Saturday, 22 April 2006

Episode 2. Torres del Paine Day 7 'The Final Push'

0700hrs Sir Guestie's solo British Expeditionary Force in Argentina (and Chile) sets out into the snow to make the final ascent to the base of the Torres del Paine, to see the famous view for real. Overnight, the weather conditions were adverse. Pitched near a rushing river, at times the sound of the cascade was inaudible due to the power of the wind ripping over the top of the ridge and rushing through the trees. It is easily below freezing now and just outside the campsite, snow lies on the ground.

Wearing 4 layers, hat and gloves, carrying a camera tucked inside my waterproof jacket, I set down the first footsteps of the morning into the snow. The ascent steepens, the boulders grow larger and the track disappears. Under about 10 cms of snow, the waymarkings are invisible. I make a point of brushing them down, when I find them.

The wind is stiffer further up, the snow coming down harder. Visibility zero. My footsteps are filling in fast. I don't like the look of it. Near the top, I call it a day. I can't see anything and I don't like the idea of slipping and nobody finding me very soon - I don't expect anyone else to have a go today.

I decamp and descend into the gorgeous valley below. The weather, I see, is clearing further down. By the time I reach the bottom, I'm in shorts and t-shirt. A Swiss German, who followed my footprints an hour later comes down and shows me the great pics he'd got. I feel robbed.

I met with James and Nicky and we arranged to go out for drinks and dinner. TdP D8 is cancelled. Campamento Japon├ęs, the entry point for the Valle del Silencio, a little further on from Camp. Torres where I spent last night, was cut off due to snow.
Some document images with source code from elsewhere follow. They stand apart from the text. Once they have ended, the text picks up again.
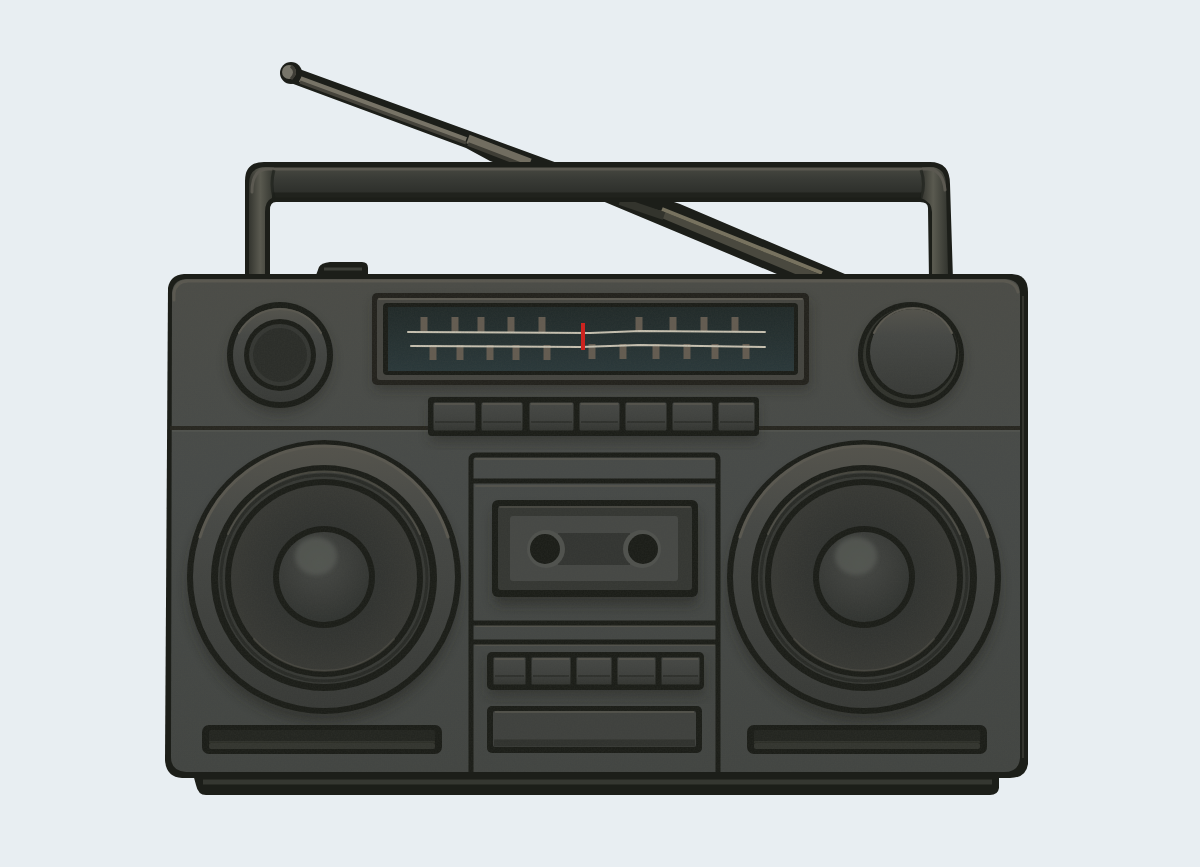
<!DOCTYPE html>
<html lang="en">
<head>
<meta charset="utf-8">
<title>Boombox illustration</title>
<style>
:root {
  --sky: #e8eef2;
  --ink: #1c1e19;
  --body: #474946;
  --body-dark: #3a3c38;
  --key: #40423f;
  --rim: #5b5951;
  --recess: #2b2d29;
  --cone: #333532;
  --glass: #24302f;
  --tick: #655d52;
  --scale-line: #c9c3b3;
  --needle: #d3211d;
}
html, body { margin: 0; height: 100%; overflow: hidden; background: var(--sky); }
svg { display: block; width: 1200px; height: 867px; }
.ink { fill: var(--ink); }
.recess { fill: var(--recess); }
.key { fill: url(#key-face); stroke: var(--ink); stroke-width: 3; }
.key-edge { stroke: var(--rim); stroke-width: 2; opacity: .7; }
.outline { fill: none; stroke: var(--ink); }
.rim { fill: none; stroke: var(--rim); stroke-linecap: round; }
.seam { stroke: #282721; stroke-width: 4; }
.seam-light { stroke: #595a54; stroke-width: 1; }
.tick { stroke: var(--tick); stroke-width: 7; }
.scale { fill: none; stroke: var(--scale-line); stroke-width: 2; stroke-linecap: round; }
</style>
</head>
<body>
<svg viewBox="0 0 1200 867" role="img" aria-label="Dark grey boombox with a cassette deck, two speakers and a raised antenna">
  <defs>
    <linearGradient id="body-face" x1="0" y1="0" x2="0" y2="1">
      <stop offset="0" stop-color="#4c4d48"/>
      <stop offset=".4" stop-color="#484b49"/>
      <stop offset="1" stop-color="#434643"/>
    </linearGradient>
    <linearGradient id="key-face" x1="0" y1="0" x2="0" y2="1">
      <stop offset="0" stop-color="#484a47"/>
      <stop offset=".6" stop-color="#40423f"/>
      <stop offset="1" stop-color="#333531"/>
    </linearGradient>
    <linearGradient id="handle-face" x1="0" y1="0" x2="0" y2="1">
      <stop offset="0" stop-color="#45463f"/>
      <stop offset=".35" stop-color="#393b36"/>
      <stop offset="1" stop-color="#2a2c28"/>
    </linearGradient>
    <linearGradient id="post-face">
      <stop offset="0" stop-color="#34352f"/>
      <stop offset=".45" stop-color="#5a5a50"/>
      <stop offset="1" stop-color="#33352f"/>
    </linearGradient>
    <linearGradient id="ring-face" x1="0" y1="0" x2="0" y2="1">
      <stop offset="0" stop-color="#55544d"/>
      <stop offset=".3" stop-color="#474946"/>
      <stop offset="1" stop-color="#393b38"/>
    </linearGradient>
    <radialGradient id="cone-face">
      <stop offset="0" stop-color="#2c2f2c"/>
      <stop offset=".6" stop-color="#333532"/>
      <stop offset="1" stop-color="#393a36"/>
    </radialGradient>
    <radialGradient id="dome-face" cx=".45" cy=".35" r=".7">
      <stop offset="0" stop-color="#484a47"/>
      <stop offset=".6" stop-color="#3a3c39"/>
      <stop offset="1" stop-color="#303330"/>
    </radialGradient>
    <linearGradient id="glass-face" x1="0" y1="0" x2="0" y2="1">
      <stop offset="0" stop-color="#222b2a"/>
      <stop offset="1" stop-color="#2b393b"/>
    </linearGradient>
    <filter id="soft" x="-20%" y="-20%" width="140%" height="140%"><feGaussianBlur stdDeviation="6"/></filter>
    <filter id="haze" x="-40%" y="-40%" width="180%" height="180%"><feGaussianBlur stdDeviation="2"/></filter>
    <filter id="grain" x="0" y="0" width="100%" height="100%">
      <feTurbulence type="fractalNoise" baseFrequency=".7" numOctaves="2" seed="4"/>
      <feColorMatrix values="0 0 0 0 .1  0 0 0 0 .1  0 0 0 0 .08  .7 0 0 0 -.2"/>
      <feComposite in2="SourceGraphic" operator="in"/>
    </filter>

    <g id="speaker">
      <circle cy="10" r="136" fill="#20221e" opacity=".45" filter="url(#soft)"/>
      <circle r="137" class="ink"/>
      <circle r="131" fill="url(#ring-face)"/>
      <path class="rim" stroke-width="3" d="M-124-40A130 130 0 0 1 124-40"/>
      <circle cy="1" r="113" class="ink"/>
      <circle cy="1" r="106" fill="#383a36"/>
      <circle cy="1" r="103" fill="none" stroke="#2a2c28" stroke-width="3"/>
      <path class="rim" stroke-width="2" d="M-96-43A105 105 0 0 1 96-43" opacity=".7"/>
      <circle cy="1" r="99" class="ink"/>
      <circle cy="1" r="93" fill="url(#cone-face)"/>
      <path class="rim" stroke-width="2" d="M-70 62A93 93 0 0 0 70 62" opacity=".45"/>
      <circle r="51" class="ink"/>
      <circle r="45" fill="url(#dome-face)"/>
      <ellipse cx="-8" cy="-21" rx="21" ry="19" fill="#595b56" opacity=".75" filter="url(#haze)"/>
    </g>

    <g id="vent">
      <rect width="240" height="29" rx="7" class="ink"/>
      <rect x="7" y="5" width="226" height="12" rx="2" fill="#242621"/>
      <rect x="7" y="18" width="226" height="6" rx="2" fill="#343630"/>
      <path d="M7 17H233" stroke="#3f4039" stroke-width="1"/>
    </g>

    <g id="foil-tick"><path class="tick" d="M0 0V15"/></g>
  </defs>

  <rect width="1200" height="867" fill="var(--sky)"/>

  <g id="antenna">
    <path class="ink" d="M291 66L470 131L560 164L680 204L852 277H784L600 200L490 161L466 148L288 82Z"/>
    <path d="M300 79L466 140" stroke="#777366" stroke-width="6"/>
    <path d="M300 82L466 143" stroke="#45433b" stroke-width="3"/>
    <path d="M468 139L530 163" stroke="#716d60" stroke-width="9"/>
    <path d="M468 144L520 164" stroke="#3e3d35" stroke-width="4"/>
    <path d="M618 200L662 211L824 276H800L652 214Z" fill="#4a493f"/>
    <path d="M662 209L822 273" stroke="#77725f" stroke-width="4"/>
    <path d="M620 201L664 216" stroke="#33342d" stroke-width="8"/>
    <circle cx="291" cy="73" r="11" class="ink"/>
    <circle cx="289" cy="72" r="7" fill="#77756a"/>
    <path d="M291 66Q298 72 291 79" fill="none" stroke="#3f3e37" stroke-width="3"/>
  </g>

  <g id="handle">
    <path class="ink" d="M245 280V181Q245 162 264 162H930Q950 162 950 184L953 280H929L928 208Q928 202 920 202H276Q270 202 270 210V280Z"/>
    <rect x="270" y="169" width="655" height="28" fill="url(#handle-face)"/>
    <path d="M272 195H924" stroke="#20221d" stroke-width="5"/>
    <path d="M249 274V184Q249 167 266 167H274L272 198Q265 201 265 212V274Z" fill="url(#post-face)"/>
    <path d="M922 167H930Q946 167 946 186L948 274H932V212Q932 202 921 198Z" fill="url(#post-face)"/>
    <path class="rim" stroke-width="3" d="M252 192Q252 169 268 169H928Q943 170 945 190"/>
    <path class="outline" stroke-width="3" opacity=".6" d="M274 170Q270 184 274 198M921 170Q926 184 921 198"/>
  </g>

  <g id="top-switch">
    <path class="ink" d="M315 278L319 267Q321 263 330 262H362Q368 262 368 268V278Z"/>
    <path d="M324 269H362" stroke="#3d3f39" stroke-width="3"/>
  </g>

  <g id="base">
    <path class="ink" d="M193 774H999V788Q998 795 990 795H206Q198 795 196 785Z"/>
    <path d="M203 782H992" stroke="#353731" stroke-width="5"/>
  </g>

  <g id="cabinet">
    <path class="ink" d="M184 274H1012Q1028 275 1028 292V764Q1026 778 1010 778H182Q166 777 165 760L168 288Q170 275 184 274Z"/>
    <path fill="url(#body-face)" d="M186 279H1006Q1020 280 1020 294V758Q1019 772 1004 772H186Q171 771 171 757L172 293Q173 280 186 279Z"/>
    <path class="rim" stroke-width="3" d="M174 300V293Q176 281 188 281H1004Q1016 282 1018 292"/>
    <path stroke="#34352f" stroke-width="2" d="M1023 296V758"/>
    <path class="seam" d="M170 428H1020"/>
    <path class="seam-light" d="M172 431H1020"/>
  </g>

  <g id="volume-knob">
    <circle cx="280" cy="362" r="52" fill="#20221e" opacity=".4" filter="url(#soft)"/>
    <circle cx="280" cy="355" r="53" class="ink"/>
    <circle cx="280" cy="355" r="47" fill="url(#ring-face)"/>
    <circle cx="280" cy="355" r="36" class="ink"/>
    <circle cx="280" cy="355" r="31" fill="#363834"/>
    <circle cx="280" cy="355" r="27" fill="#2c2e2a"/>
    <path class="rim" stroke-width="2" d="M239 333A47 47 0 0 1 321 333"/>
  </g>

  <g id="tuning-knob">
    <circle cx="911" cy="362" r="52" fill="#20221e" opacity=".4" filter="url(#soft)"/>
    <circle cx="911" cy="355" r="53" class="ink"/>
    <circle cx="911" cy="355" r="48" fill="#33352f"/>
    <circle cx="912" cy="353" r="46" class="ink"/>
    <circle cx="913" cy="352" r="43" fill="url(#ring-face)"/>
    <path class="rim" stroke-width="2" d="M874 333A43 43 0 0 1 952 333"/>
  </g>

  <g id="tuner">
    <rect x="374" y="300" width="436" height="90" rx="5" fill="#20221e" opacity=".4" filter="url(#soft)"/>
    <rect x="372" y="293" width="437" height="92" rx="5" fill="#24231e"/>
    <rect x="377" y="298" width="427" height="82" rx="3" fill="#464641"/>
    <path class="rim" stroke-width="2" d="M379 299H802"/>
    <rect x="383" y="303" width="415" height="72" rx="4" class="ink"/>
    <rect x="388" y="307" width="406" height="64" fill="url(#glass-face)"/>
    <g id="upper-ticks">
      <use href="#foil-tick" x="424" y="317"/><use href="#foil-tick" x="455" y="317"/>
      <use href="#foil-tick" x="481" y="317"/><use href="#foil-tick" x="511" y="317"/>
      <use href="#foil-tick" x="542" y="317"/><use href="#foil-tick" x="639" y="317"/>
      <use href="#foil-tick" x="673" y="317"/><use href="#foil-tick" x="704" y="317"/>
      <use href="#foil-tick" x="735" y="317"/>
    </g>
    <g id="lower-ticks">
      <use href="#foil-tick" x="433" y="345"/><use href="#foil-tick" x="460" y="345"/>
      <use href="#foil-tick" x="490" y="345"/><use href="#foil-tick" x="516" y="345"/>
      <use href="#foil-tick" x="547" y="345"/><use href="#foil-tick" x="592" y="344"/>
      <use href="#foil-tick" x="623" y="344"/><use href="#foil-tick" x="656" y="344"/>
      <use href="#foil-tick" x="687" y="344"/><use href="#foil-tick" x="715" y="344"/>
      <use href="#foil-tick" x="746" y="344"/>
    </g>
    <path class="scale" d="M408 332L590 333L640 331L765 332M411 346L580 347L640 345L765 347"/>
    <rect x="581" y="323" width="4" height="27" fill="var(--needle)"/>
  </g>

  <g id="band-keys">
    <rect x="430" y="404" width="328" height="38" rx="4" fill="#20221e" opacity=".4" filter="url(#soft)"/>
    <rect x="428" y="397" width="331" height="39" rx="4" class="ink"/>
    <g class="key">
      <rect x="432" y="401" width="45" height="31" rx="3"/>
      <rect x="480" y="401" width="44" height="31" rx="3"/>
      <rect x="528" y="401" width="47" height="31" rx="3"/>
      <rect x="578" y="401" width="43" height="31" rx="3"/>
      <rect x="624" y="401" width="44" height="31" rx="3"/>
      <rect x="671" y="401" width="43" height="31" rx="3"/>
      <rect x="717" y="401" width="39" height="31" rx="3"/>
    </g>
    <path class="key-edge" d="M435 404H474M483 404H521M531 404H572M581 404H618M627 404H665M674 404H711M720 404H753"/>
    <path d="M435 422H474M483 422H521M531 422H572M581 422H618M627 422H665M674 422H711M720 422H753" stroke="#30322e" stroke-width="2"/>
  </g>

  <g id="speakers">
    <use href="#speaker" x="324" y="577"/>
    <use href="#speaker" x="864" y="577"/>
  </g>
  <g id="vents">
    <use href="#vent" x="202" y="725"/>
    <use href="#vent" x="747" y="725"/>
  </g>

  <g id="cassette-deck">
    <path class="outline" stroke-width="5" d="M471 772V460Q471 455 476 455H714Q718 455 718 460V772"/>
    <path class="rim" stroke-width="2" d="M476 459H713M476 486H714M476 626H714M476 645H714" opacity=".7"/>
    <path class="outline" stroke-width="5" d="M473 481H716M473 623H716M473 642H716"/>
    <rect x="494" y="510" width="204" height="95" rx="6" fill="#20221e" opacity=".5" filter="url(#soft)"/>
    <rect x="492" y="500" width="206" height="97" rx="6" class="ink"/>
    <rect x="498" y="506" width="194" height="84" rx="3" fill="#363834"/>
    <rect x="510" y="516" width="168" height="65" rx="3" fill="#474946"/>
    <path class="rim" stroke-width="2" d="M500 507H690" opacity=".5"/>
    <rect x="558" y="533" width="72" height="32" fill="#343633"/>
    <circle cx="546" cy="549" r="19" fill="#51534f"/>
    <circle cx="642" cy="549" r="19" fill="#51534f"/>
    <circle cx="545" cy="549" r="15" class="ink"/>
    <circle cx="643" cy="549" r="15" class="ink"/>
  </g>

  <g id="transport-keys">
    <rect x="488" y="660" width="216" height="36" rx="4" fill="#20221e" opacity=".4" filter="url(#soft)"/>
    <rect x="487" y="652" width="217" height="38" rx="5" class="ink"/>
    <g class="key">
      <rect x="492" y="656" width="35" height="30" rx="2"/>
      <rect x="530" y="656" width="42" height="30" rx="2"/>
      <rect x="575" y="656" width="38" height="30" rx="2"/>
      <rect x="616" y="656" width="41" height="30" rx="2"/>
      <rect x="660" y="656" width="41" height="30" rx="2"/>
    </g>
    <path class="key-edge" d="M495 659H524M533 659H569M578 659H610M619 659H654M663 659H698"/>
    <path d="M495 676H524M533 676H569M578 676H610M619 676H654M663 676H698" stroke="#30322e" stroke-width="2"/>
  </g>

  <g id="lower-panel">
    <rect x="487" y="706" width="215" height="47" rx="5" class="ink"/>
    <rect x="493" y="711" width="203" height="36" rx="2" fill="#40423f"/>
    <path d="M494 743H695" stroke="#31332f" stroke-width="7"/>
    <path class="key-edge" d="M495 712H694"/>
  </g>

  <path id="cabinet-grain" filter="url(#grain)" opacity=".3" d="M186 279H1006Q1020 280 1020 294V758Q1019 772 1004 772H186Q171 771 171 757L172 293Q173 280 186 279Z"/>
</svg>
</body>
</html>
A great week in the Park but plenty of reasons to return:
  1. the circuito grande
  2. Paso John Garner
  3. A decent view of the Glaciar Grey in sunlight from above
  4. A clear view from the base of the Torres
  5. El Valle del Silencio